(Beginning of DATA TO USE)

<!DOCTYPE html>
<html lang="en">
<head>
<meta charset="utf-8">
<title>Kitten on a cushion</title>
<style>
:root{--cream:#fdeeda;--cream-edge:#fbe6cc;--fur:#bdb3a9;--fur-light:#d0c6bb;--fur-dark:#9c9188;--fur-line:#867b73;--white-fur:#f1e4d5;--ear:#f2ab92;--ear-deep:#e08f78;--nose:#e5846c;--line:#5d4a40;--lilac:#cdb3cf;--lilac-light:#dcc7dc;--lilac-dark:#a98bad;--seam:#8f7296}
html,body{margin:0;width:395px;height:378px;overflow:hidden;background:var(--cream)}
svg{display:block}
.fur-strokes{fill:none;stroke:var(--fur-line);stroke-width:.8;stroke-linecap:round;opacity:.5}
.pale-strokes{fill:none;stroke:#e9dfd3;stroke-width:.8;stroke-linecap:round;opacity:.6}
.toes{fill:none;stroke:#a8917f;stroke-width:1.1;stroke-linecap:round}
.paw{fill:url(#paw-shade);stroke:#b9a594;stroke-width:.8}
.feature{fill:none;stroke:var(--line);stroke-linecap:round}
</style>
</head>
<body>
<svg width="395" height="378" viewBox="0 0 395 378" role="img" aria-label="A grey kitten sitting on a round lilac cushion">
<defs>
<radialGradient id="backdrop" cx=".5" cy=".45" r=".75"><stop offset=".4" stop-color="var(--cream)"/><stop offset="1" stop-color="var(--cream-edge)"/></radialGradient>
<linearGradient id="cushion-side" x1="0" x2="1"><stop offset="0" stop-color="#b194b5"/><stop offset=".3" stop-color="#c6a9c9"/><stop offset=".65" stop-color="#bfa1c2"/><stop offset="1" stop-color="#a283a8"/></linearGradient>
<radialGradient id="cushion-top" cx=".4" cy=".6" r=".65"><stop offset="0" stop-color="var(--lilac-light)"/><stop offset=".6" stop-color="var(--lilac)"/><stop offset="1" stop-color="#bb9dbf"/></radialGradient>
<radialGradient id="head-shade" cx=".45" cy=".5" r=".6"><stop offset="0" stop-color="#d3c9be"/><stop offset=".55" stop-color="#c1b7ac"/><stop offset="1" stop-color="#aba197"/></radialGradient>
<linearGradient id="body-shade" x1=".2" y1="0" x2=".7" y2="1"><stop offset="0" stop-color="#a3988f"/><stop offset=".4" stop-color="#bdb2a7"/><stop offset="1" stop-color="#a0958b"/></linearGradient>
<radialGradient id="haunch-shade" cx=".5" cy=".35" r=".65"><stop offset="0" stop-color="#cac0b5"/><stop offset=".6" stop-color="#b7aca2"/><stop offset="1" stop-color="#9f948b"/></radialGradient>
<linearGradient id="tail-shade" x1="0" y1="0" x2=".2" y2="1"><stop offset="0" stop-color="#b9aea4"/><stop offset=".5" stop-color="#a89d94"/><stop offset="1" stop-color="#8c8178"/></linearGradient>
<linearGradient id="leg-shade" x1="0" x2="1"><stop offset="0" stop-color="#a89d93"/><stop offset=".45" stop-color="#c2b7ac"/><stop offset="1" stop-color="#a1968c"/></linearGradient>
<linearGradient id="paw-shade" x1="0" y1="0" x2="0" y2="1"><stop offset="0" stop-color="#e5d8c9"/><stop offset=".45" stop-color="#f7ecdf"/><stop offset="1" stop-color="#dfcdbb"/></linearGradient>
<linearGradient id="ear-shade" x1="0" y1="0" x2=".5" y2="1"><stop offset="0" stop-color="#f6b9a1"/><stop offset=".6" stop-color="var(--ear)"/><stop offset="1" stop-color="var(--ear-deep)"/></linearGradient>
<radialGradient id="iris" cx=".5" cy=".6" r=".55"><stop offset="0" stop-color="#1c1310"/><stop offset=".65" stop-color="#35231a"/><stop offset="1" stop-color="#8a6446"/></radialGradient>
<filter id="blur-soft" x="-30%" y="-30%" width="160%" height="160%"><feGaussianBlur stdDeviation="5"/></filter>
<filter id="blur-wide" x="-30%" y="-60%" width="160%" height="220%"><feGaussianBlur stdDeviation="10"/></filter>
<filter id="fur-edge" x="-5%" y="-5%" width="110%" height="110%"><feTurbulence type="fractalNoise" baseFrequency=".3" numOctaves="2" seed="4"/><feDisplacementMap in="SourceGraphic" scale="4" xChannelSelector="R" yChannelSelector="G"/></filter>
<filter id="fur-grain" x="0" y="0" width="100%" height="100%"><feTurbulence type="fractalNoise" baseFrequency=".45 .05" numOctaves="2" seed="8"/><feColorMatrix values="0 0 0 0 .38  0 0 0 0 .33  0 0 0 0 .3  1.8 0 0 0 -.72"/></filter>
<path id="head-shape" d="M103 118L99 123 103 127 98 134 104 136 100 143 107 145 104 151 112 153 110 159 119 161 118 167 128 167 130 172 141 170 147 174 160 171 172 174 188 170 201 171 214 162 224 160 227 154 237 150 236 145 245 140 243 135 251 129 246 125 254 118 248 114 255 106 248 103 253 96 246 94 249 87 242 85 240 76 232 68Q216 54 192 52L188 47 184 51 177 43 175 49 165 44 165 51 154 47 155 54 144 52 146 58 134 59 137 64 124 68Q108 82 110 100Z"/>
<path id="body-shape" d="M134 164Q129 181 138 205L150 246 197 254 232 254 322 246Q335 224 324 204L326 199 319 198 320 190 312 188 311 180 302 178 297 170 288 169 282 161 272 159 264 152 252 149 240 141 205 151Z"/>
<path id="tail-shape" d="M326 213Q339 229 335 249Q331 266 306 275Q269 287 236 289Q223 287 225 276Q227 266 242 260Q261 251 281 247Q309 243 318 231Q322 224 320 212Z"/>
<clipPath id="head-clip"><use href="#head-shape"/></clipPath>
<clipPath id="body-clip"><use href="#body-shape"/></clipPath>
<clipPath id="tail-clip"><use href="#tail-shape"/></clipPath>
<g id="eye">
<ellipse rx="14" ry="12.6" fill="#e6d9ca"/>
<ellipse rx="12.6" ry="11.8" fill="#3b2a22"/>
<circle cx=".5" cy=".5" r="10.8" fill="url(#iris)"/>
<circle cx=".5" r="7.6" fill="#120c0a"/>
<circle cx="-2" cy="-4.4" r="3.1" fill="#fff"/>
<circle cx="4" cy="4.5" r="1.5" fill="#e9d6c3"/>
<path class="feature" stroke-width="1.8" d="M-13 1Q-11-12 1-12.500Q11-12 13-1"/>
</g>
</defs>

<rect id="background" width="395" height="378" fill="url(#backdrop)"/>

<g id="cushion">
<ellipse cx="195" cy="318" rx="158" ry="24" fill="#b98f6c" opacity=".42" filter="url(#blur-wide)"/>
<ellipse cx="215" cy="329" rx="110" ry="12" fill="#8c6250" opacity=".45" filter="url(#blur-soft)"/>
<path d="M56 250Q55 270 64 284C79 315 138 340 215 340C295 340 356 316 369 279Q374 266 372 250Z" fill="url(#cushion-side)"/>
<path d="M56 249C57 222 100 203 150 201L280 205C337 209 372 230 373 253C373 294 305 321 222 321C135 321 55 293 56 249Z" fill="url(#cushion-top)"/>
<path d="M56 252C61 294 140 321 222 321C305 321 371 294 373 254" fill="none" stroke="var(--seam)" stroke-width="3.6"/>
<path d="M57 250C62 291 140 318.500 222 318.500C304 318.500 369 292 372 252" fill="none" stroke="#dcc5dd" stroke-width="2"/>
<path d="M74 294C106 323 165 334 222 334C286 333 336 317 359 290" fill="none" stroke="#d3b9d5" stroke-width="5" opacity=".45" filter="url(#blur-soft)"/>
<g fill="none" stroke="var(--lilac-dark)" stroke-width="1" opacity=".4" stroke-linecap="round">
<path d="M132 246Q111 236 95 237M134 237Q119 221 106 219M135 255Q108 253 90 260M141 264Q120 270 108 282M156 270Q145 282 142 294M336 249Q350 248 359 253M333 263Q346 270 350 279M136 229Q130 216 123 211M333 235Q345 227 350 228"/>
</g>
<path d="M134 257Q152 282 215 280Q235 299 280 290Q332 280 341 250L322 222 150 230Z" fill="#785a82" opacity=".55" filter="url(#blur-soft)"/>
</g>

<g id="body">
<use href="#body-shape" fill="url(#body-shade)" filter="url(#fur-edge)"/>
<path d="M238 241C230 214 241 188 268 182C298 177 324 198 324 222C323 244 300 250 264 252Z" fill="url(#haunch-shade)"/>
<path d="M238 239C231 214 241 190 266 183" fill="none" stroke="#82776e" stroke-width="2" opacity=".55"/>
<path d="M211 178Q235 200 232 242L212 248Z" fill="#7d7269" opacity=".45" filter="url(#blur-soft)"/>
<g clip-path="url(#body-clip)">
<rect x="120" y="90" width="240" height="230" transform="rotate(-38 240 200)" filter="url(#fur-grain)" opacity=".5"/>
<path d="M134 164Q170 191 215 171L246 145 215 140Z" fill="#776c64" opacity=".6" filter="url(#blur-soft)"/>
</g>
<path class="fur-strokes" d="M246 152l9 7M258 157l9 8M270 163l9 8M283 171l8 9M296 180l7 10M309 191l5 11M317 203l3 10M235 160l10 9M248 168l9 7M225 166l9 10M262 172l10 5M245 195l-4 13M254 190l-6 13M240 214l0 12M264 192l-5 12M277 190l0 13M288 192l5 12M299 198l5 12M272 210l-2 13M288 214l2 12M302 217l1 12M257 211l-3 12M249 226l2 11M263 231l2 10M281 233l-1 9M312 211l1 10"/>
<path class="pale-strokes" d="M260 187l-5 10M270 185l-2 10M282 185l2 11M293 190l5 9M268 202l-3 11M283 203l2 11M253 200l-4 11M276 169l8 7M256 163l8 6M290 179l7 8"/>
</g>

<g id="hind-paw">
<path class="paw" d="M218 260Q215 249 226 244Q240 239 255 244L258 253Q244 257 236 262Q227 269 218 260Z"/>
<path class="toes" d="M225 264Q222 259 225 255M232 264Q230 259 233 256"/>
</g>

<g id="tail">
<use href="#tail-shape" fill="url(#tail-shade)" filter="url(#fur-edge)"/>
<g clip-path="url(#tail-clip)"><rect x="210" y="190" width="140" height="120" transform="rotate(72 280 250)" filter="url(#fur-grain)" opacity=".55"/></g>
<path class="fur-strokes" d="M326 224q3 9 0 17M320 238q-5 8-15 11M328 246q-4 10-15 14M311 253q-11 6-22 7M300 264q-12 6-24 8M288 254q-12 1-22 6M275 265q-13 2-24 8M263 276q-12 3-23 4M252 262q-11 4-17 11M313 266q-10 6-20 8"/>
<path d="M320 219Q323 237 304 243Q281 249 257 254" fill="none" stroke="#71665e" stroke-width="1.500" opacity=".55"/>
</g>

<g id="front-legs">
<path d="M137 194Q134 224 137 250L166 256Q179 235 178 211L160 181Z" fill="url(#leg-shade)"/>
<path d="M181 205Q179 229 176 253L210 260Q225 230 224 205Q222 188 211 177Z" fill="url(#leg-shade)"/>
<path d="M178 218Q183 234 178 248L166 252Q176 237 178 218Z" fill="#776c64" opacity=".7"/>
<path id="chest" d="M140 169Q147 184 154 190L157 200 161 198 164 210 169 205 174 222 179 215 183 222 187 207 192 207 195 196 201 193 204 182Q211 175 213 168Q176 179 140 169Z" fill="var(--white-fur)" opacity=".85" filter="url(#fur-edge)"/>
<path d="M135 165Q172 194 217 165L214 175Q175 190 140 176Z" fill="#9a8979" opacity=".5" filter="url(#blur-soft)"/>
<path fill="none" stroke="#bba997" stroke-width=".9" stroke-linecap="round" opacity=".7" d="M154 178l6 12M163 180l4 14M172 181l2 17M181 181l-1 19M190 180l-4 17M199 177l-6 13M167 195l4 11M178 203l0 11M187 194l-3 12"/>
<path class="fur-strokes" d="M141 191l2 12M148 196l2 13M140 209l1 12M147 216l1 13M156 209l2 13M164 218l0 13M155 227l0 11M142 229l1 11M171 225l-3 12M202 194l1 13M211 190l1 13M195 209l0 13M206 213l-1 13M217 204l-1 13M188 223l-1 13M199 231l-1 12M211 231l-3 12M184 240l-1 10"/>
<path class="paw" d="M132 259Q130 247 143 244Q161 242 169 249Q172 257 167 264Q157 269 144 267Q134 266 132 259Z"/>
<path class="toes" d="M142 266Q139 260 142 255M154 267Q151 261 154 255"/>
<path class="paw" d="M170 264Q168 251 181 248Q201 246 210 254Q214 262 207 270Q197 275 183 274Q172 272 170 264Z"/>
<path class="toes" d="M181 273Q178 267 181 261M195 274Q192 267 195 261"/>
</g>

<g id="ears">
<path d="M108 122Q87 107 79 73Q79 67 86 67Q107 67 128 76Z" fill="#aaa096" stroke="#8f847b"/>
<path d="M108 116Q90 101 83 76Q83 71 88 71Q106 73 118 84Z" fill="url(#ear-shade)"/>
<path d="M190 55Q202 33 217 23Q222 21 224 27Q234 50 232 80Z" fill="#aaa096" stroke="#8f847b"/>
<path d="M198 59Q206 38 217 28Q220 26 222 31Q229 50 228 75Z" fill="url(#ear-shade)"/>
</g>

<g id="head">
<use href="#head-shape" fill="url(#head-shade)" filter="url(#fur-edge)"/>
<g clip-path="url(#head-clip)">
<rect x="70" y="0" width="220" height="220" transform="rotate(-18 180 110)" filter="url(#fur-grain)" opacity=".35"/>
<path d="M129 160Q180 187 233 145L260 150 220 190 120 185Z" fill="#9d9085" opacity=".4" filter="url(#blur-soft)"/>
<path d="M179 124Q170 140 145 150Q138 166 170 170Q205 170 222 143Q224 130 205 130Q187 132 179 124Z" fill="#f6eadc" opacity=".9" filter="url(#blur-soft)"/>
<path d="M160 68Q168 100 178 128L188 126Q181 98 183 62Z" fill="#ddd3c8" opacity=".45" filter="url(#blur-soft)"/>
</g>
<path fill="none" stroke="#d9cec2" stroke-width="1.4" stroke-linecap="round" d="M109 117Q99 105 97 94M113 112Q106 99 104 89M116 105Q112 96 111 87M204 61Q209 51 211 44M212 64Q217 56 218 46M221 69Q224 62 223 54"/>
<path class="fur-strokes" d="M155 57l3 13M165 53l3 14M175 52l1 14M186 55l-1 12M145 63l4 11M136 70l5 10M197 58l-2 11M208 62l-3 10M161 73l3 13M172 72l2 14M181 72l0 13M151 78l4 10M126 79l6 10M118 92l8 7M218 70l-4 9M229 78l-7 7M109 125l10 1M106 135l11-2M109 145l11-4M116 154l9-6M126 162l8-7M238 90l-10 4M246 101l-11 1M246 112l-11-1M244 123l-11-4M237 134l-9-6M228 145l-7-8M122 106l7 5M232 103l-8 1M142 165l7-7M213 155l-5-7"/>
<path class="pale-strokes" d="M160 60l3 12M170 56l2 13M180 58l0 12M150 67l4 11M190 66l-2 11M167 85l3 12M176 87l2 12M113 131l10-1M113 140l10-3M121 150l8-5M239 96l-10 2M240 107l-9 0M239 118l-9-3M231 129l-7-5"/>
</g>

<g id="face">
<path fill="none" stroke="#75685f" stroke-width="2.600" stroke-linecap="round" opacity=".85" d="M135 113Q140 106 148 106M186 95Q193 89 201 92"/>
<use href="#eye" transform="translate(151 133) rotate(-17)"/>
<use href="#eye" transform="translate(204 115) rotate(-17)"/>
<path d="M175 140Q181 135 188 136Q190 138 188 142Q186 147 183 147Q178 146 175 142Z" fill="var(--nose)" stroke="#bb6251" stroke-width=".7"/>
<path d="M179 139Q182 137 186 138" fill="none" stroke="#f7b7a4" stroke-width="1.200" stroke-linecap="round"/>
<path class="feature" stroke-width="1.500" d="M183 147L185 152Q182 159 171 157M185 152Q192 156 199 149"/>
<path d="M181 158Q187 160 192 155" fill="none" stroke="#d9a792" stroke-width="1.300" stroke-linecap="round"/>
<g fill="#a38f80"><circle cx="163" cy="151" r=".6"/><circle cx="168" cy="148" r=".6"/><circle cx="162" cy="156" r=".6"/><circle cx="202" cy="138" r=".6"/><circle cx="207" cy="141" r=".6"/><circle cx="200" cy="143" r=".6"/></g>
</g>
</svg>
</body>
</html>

(End of DATA TO USE)

PROBLEM REQUIREMENTS:
Only a number is expected: the count of lines in the data that contain the word "html".

OUTPUT:
4